Description of the task:
Wherever a line of the records contains "center", copy that line.

The data Block Start

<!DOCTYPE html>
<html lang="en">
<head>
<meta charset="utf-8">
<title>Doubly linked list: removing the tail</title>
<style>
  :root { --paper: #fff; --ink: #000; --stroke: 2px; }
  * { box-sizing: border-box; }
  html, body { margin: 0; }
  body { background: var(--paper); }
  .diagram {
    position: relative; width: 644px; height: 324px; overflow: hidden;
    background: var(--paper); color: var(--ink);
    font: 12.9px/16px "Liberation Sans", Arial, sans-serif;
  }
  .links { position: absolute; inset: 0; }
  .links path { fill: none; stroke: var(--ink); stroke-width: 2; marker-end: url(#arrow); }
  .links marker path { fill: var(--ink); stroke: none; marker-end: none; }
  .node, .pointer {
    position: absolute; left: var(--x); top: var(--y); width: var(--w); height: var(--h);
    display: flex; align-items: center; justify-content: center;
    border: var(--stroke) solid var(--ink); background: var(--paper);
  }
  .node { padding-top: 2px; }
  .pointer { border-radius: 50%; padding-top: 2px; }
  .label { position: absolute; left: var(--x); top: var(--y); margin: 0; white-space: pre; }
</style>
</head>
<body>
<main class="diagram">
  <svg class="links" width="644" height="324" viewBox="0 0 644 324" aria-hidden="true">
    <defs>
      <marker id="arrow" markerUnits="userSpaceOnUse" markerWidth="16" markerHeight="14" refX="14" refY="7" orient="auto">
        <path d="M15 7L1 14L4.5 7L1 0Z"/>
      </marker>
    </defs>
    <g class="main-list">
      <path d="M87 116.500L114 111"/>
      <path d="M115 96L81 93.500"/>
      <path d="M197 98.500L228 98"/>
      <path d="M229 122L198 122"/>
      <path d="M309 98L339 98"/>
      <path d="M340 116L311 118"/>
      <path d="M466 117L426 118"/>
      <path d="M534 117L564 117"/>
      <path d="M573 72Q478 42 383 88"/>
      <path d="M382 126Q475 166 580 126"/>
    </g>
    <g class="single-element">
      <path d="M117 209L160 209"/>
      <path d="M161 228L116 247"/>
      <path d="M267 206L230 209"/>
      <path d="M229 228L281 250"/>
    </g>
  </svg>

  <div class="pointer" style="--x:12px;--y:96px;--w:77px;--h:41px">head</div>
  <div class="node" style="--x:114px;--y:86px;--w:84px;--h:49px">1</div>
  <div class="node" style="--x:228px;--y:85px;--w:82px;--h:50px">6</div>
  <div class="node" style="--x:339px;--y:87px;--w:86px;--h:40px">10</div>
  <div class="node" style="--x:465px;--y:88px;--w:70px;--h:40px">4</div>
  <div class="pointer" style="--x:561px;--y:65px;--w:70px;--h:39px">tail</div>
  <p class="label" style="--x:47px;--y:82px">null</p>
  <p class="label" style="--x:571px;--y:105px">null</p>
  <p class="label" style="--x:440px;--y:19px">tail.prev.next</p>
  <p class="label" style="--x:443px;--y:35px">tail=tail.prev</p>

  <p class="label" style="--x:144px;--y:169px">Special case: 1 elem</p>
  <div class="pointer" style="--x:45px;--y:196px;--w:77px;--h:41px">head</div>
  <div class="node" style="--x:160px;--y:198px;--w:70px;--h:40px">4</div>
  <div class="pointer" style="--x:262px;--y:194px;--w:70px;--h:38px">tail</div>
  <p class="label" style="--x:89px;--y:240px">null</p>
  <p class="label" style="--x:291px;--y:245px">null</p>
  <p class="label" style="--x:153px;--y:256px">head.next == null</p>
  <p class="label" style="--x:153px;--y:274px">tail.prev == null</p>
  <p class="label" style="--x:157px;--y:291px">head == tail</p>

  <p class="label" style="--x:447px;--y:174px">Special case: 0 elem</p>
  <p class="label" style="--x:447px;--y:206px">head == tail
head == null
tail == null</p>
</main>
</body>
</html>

The data Block End
The data Block Start

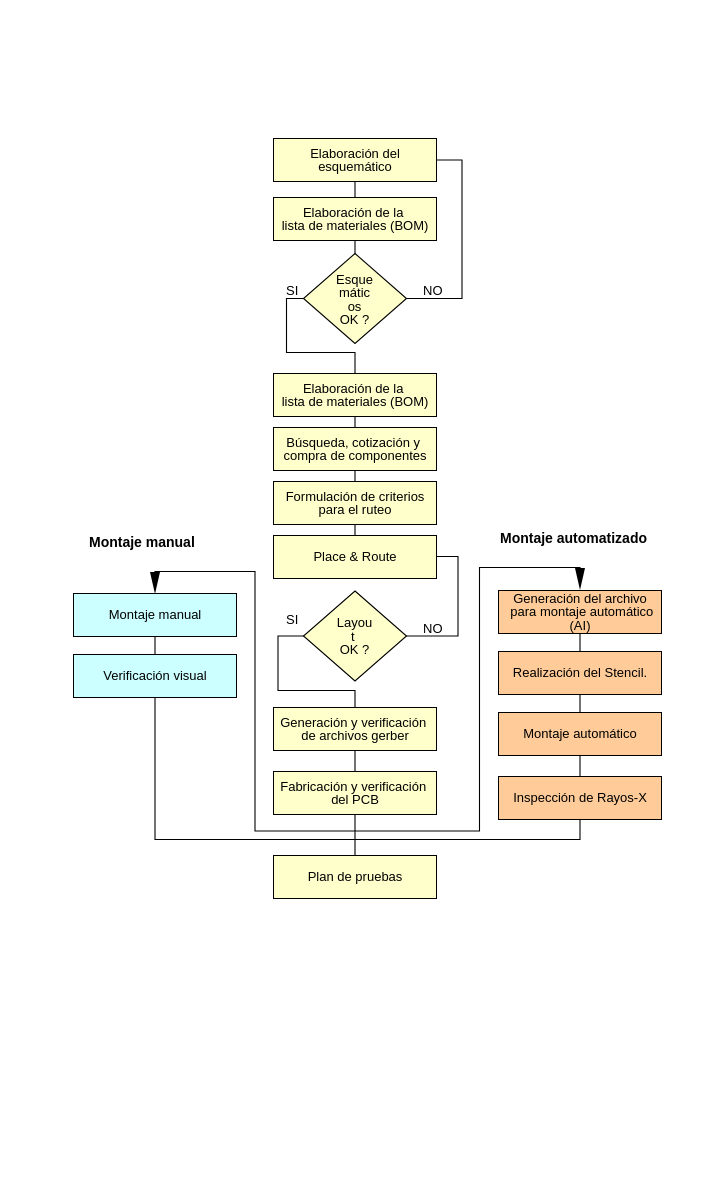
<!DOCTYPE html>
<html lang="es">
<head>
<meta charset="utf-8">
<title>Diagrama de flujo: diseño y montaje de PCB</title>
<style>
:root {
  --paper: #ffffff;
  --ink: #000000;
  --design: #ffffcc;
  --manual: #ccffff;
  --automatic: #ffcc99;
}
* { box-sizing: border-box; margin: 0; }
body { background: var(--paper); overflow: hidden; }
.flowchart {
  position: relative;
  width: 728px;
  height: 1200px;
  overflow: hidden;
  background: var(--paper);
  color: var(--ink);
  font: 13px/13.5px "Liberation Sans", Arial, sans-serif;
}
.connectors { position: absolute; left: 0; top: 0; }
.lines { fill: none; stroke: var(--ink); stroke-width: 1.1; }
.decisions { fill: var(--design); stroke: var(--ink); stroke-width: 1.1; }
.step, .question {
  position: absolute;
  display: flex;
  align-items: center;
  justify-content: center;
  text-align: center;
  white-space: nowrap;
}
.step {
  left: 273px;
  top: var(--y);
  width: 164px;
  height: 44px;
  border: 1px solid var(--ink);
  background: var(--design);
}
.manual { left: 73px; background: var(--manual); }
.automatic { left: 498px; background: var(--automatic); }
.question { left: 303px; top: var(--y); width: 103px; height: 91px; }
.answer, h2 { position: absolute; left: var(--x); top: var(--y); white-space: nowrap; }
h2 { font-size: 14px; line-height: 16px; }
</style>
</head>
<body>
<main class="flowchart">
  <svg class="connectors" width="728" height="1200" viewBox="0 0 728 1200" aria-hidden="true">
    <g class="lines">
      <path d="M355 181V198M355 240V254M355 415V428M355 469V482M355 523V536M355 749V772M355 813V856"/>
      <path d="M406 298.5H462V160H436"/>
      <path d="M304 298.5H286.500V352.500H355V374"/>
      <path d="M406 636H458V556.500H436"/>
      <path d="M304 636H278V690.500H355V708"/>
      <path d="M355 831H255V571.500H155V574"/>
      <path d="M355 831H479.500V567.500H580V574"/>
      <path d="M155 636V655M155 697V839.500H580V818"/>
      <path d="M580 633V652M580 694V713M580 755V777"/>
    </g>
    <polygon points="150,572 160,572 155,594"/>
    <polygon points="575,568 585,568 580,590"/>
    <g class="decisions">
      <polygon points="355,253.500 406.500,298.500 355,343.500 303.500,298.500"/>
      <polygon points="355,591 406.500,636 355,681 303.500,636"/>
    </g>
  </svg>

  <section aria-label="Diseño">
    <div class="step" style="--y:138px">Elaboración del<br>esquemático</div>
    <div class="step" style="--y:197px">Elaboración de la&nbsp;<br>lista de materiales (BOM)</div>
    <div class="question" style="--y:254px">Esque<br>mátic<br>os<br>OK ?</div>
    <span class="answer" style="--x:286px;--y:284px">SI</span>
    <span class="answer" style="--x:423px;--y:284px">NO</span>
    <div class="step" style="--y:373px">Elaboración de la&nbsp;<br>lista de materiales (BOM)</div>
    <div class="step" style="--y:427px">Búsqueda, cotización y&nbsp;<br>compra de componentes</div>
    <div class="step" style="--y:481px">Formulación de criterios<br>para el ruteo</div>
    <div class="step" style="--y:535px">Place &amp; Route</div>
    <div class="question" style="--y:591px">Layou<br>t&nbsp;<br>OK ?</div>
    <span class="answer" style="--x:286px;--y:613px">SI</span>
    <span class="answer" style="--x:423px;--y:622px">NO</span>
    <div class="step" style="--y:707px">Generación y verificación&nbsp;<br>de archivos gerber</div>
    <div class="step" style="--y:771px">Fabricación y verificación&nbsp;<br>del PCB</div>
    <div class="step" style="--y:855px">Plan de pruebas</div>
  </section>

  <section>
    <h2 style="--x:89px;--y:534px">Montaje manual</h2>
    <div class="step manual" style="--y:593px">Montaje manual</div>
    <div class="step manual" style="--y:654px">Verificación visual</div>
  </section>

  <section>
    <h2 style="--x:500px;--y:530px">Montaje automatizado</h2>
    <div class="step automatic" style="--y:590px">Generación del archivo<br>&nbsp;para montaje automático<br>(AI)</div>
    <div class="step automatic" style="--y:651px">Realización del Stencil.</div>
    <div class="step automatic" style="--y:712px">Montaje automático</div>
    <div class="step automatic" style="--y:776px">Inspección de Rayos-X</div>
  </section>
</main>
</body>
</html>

The data Block End

Output for this task:
    display: flex; align-items: center; justify-content: center;
  align-items: center;
  justify-content: center;
  text-align: center;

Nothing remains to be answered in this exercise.